Joseph Jaffe: Real-time marketing is bullshit

Joseph Jaffe: Real-time marketing is bullshit

Real-time marketing is bullshit, according to Joseph Jaffe, CEO and co-founder of Evol8tion at the launch of Australia’s Mobile Futures last night.

B&T Magazine
Posted by B&T Magazine

Instead of brands insisting they are doing real-time marketing, he suggests brands should just try to move faster.

“Just move quicker,” Jaffe said. “For brands, just move from 12 months to 11 months. And if you get to real-time, God bless, operating in milliseconds, but just move quicker.”

Referencing the famous ‘Oreo Tweet’ during a power failure at the Superbowl in the US, Jaffe outlines how brands went crazy for that kind of real-time marketing.

“Every brand wanted to figure out their ‘Oreo Tweet’. I said ‘guys trust me, there will never be another power failure at a Superbowl again’.”

Launching Mobile Futures Australia, Mondelēz International will pair five brands, Cadbury Dairy Milk, Marvellous Creations, Cadbury Favourites, Philadelphia cream cheese and belVita breakfast biscuits, with five start-up companies to accelerate and scale existing mobile innovations in 90 days.

“Around half of Australian consumers’ online activity occurs via mobile or tablet devices, but there’s a big gap between that mobile usage and where companies are investing their ad budgets,” Bonin Bough, vice president of global media and consumer engagement at Mondelēz International, said.

“Digitally savvy markets like Australia will play a lead role in our plan to invest 10% of our global marketing budget in clever and engaging mobile activations that span the entire consumer journey.

“Our goal is to become one of the top mobile marketers in the world, and Mobile Futures is one very exciting program that will help us get there.”

Outlining the event and reasoning behind it last night in a panel discussion that included Bonin, Jaffe as well as Phil Morle, Pollenizer CEO and Bosco Tan, co-founder and COO of Australian start-up, Pocketbook, the four discussed what brands can learn from start-up companies and vice versa.

Jaffe believes pain points can be a key place for ideas.

Noting the success of Uber, he outlines how these guys were just two human beings with a pain point.

“I say this when I’m talking to start-ups and when I’m talking to brands, we all have pain points. Just open your eyes and open your ears. Every day we have frustrations from customer services. Why are we not thinking about the power of what we can create?

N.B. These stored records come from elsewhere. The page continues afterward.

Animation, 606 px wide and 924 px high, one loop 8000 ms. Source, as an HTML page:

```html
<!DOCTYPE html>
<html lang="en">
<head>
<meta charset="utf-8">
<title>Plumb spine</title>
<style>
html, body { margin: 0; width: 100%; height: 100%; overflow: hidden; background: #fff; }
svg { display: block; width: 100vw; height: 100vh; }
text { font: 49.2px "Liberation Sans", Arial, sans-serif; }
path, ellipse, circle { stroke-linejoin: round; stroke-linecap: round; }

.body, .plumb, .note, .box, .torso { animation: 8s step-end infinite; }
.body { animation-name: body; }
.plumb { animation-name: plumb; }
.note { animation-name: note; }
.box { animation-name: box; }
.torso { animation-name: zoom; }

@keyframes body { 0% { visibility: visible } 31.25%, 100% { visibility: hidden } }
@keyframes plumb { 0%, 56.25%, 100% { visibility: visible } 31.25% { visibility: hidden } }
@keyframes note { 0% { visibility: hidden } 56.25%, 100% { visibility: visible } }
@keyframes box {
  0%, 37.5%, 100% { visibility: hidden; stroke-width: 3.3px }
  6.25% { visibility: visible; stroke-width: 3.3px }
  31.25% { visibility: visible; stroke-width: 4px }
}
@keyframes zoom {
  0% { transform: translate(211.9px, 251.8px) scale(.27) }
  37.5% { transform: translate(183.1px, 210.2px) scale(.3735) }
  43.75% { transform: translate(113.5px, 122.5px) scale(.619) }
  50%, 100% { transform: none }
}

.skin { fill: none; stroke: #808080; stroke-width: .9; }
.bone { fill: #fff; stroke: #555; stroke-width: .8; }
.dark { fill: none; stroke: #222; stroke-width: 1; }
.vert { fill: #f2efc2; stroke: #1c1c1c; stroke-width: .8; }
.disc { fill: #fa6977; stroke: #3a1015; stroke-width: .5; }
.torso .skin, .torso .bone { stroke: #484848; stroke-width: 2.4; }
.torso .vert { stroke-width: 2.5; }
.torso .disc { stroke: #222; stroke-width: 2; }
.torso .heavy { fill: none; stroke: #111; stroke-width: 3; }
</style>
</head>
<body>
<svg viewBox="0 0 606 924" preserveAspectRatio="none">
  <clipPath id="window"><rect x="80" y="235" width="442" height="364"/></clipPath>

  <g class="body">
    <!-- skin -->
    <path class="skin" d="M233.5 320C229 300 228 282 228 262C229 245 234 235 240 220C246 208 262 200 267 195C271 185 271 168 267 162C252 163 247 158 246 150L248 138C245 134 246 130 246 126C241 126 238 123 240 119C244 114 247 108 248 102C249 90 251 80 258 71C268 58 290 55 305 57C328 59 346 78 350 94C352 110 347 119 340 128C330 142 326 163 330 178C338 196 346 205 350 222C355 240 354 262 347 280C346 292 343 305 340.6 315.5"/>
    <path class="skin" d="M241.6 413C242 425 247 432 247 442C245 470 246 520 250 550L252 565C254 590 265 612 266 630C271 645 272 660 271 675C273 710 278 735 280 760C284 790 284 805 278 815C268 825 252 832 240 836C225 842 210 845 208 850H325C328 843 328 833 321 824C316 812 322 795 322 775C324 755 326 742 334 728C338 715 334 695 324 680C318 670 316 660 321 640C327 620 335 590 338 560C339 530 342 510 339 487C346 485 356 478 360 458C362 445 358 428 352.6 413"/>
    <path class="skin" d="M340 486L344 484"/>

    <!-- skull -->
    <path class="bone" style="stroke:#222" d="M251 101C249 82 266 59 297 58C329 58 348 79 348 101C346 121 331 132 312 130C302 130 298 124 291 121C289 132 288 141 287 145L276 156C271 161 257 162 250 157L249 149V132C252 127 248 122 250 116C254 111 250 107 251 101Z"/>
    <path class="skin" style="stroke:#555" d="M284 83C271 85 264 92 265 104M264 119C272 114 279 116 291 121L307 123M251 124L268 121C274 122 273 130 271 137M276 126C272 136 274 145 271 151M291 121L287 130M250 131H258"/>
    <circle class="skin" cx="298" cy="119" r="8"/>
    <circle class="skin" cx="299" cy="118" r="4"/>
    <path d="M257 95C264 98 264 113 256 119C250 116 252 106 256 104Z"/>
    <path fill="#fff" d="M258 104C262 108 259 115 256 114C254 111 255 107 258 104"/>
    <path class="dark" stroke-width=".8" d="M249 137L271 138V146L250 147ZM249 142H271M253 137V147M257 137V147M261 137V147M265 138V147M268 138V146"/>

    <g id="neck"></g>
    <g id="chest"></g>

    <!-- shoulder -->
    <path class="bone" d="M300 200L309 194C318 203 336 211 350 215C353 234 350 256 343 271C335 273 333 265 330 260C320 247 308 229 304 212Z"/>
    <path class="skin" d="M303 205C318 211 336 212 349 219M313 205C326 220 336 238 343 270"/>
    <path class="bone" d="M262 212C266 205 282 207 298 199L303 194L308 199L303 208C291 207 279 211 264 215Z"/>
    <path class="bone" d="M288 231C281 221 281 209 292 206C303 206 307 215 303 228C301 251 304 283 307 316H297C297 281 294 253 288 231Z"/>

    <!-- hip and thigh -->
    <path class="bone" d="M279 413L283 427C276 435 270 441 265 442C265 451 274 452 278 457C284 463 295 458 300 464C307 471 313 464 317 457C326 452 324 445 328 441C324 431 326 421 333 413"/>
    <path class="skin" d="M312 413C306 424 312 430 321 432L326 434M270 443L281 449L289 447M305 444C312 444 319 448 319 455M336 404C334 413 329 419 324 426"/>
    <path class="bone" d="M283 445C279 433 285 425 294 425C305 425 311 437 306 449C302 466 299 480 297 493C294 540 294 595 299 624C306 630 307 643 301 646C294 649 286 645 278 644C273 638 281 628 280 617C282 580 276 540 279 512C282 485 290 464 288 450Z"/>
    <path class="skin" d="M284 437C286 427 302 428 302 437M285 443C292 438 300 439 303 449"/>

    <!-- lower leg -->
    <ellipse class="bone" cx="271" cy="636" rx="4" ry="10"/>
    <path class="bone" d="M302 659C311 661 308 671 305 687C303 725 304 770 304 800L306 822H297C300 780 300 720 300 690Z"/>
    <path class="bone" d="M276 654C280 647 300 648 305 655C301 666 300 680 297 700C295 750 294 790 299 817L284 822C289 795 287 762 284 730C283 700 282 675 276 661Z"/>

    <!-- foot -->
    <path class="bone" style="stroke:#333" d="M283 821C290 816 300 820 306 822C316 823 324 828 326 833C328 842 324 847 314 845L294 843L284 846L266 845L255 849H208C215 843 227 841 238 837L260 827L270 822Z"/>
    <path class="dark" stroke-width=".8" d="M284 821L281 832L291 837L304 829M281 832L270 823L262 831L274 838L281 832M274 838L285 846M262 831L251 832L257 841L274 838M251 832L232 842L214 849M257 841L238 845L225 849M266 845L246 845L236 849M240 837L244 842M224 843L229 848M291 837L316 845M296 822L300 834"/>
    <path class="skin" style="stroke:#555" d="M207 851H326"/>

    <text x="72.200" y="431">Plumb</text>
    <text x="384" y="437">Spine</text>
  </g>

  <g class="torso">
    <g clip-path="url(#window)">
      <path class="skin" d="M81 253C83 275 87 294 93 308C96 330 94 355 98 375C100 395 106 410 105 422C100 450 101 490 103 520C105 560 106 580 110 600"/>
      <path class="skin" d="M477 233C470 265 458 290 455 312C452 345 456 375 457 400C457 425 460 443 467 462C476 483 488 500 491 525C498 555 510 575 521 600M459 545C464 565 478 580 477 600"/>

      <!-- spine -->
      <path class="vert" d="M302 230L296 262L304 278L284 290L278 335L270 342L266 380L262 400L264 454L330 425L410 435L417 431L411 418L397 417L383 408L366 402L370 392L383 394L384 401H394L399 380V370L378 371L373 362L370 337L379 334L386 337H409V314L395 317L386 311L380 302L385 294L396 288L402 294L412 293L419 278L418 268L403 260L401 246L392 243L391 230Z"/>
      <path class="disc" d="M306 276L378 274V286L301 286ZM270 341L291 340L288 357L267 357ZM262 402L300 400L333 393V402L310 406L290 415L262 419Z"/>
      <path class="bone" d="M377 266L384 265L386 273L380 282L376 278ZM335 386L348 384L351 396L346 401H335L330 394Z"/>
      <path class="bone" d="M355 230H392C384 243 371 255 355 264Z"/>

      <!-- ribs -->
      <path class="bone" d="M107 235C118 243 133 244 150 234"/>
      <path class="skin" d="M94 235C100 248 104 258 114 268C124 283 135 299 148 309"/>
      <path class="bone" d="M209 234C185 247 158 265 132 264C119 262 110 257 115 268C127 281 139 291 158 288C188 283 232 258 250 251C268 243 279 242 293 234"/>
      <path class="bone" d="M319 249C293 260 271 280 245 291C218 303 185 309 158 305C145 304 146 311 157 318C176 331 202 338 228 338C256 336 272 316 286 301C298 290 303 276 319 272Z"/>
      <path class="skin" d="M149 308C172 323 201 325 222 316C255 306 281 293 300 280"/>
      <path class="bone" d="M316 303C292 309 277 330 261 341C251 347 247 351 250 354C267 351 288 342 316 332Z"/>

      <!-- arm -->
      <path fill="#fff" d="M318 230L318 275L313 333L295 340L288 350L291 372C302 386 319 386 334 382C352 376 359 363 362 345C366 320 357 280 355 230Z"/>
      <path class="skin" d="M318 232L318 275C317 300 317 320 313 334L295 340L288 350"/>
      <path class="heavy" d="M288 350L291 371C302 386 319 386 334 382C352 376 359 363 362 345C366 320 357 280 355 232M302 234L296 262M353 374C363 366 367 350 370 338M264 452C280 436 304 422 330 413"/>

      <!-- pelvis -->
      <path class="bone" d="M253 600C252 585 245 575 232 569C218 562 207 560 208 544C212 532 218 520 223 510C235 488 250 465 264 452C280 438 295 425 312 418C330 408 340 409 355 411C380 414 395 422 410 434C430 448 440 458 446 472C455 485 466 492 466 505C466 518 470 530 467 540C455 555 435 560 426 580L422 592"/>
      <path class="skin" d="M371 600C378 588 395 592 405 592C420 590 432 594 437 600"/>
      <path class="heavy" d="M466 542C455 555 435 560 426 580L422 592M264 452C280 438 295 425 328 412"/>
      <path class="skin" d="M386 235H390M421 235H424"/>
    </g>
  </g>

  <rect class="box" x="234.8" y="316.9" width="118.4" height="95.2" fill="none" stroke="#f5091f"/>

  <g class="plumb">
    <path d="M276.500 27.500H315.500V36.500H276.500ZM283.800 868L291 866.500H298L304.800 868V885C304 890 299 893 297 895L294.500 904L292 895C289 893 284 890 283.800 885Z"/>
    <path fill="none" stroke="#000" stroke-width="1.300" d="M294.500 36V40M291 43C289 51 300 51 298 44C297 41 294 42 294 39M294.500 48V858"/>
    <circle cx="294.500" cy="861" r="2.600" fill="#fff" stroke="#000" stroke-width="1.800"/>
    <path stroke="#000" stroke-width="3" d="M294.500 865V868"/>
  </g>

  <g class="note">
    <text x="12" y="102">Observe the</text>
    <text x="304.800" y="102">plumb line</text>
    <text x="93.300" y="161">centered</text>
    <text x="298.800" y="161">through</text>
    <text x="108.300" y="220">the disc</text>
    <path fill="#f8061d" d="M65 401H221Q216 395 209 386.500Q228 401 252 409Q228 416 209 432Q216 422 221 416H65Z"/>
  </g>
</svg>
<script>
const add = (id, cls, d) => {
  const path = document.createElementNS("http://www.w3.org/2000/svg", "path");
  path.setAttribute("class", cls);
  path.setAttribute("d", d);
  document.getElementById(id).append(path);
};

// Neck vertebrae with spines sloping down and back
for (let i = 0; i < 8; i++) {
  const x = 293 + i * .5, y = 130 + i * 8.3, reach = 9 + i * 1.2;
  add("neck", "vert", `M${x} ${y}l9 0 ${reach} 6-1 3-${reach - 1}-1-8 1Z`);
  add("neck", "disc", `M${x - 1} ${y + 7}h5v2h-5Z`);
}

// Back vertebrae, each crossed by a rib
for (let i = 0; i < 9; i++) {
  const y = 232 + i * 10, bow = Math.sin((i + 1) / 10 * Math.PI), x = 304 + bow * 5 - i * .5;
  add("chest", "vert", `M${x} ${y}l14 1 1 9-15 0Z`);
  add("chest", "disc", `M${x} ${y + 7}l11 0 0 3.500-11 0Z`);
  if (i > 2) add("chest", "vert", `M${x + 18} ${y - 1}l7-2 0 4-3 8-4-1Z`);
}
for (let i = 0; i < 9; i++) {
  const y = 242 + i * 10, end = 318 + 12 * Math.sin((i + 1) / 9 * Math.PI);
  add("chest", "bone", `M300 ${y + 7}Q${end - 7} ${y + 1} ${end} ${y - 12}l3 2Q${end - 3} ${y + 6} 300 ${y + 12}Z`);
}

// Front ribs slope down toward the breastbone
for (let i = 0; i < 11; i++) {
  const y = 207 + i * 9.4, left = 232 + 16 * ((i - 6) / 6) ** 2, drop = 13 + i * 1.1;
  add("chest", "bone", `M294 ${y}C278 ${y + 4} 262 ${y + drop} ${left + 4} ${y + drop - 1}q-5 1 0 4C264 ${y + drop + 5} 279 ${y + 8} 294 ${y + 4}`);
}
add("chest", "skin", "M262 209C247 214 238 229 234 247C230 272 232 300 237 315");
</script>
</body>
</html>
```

“Start-ups have the ideas but no money. Brands have got the money but no ideas.”

Tan also outlined how due to lack of money, start-ups often have to resort to desperate measures to get their brand or product out there.

Knocking on the door of your neighbour’s to get them to test out your product or selling a couch on Gumtree with your brand stuck all over it are just some of the measures Tan mentioned.

Morle believes this desperation can work in a start-up’s favour.

“You can be as talented, skilled, connected and networked as you like, but unless you’re desperate and obsessed you’re not going to get it over the line,” he said.

The Mobile Futures network comprises of a number of organisations in the tech start-up arena, such as Evol8tion, Pollenizer, LBMA, Hub Australia, MMA and BlueChilli.

“The world is changing fast and start-ups have learned how to make businesses that can keep up,” Morle said.

“The disruptive nature of these businesses enables brands to adapt faster, meeting the needs of their consumers while giving start-ups access to a large consumer bases which is normally unreachable.”

Image via Memeburn.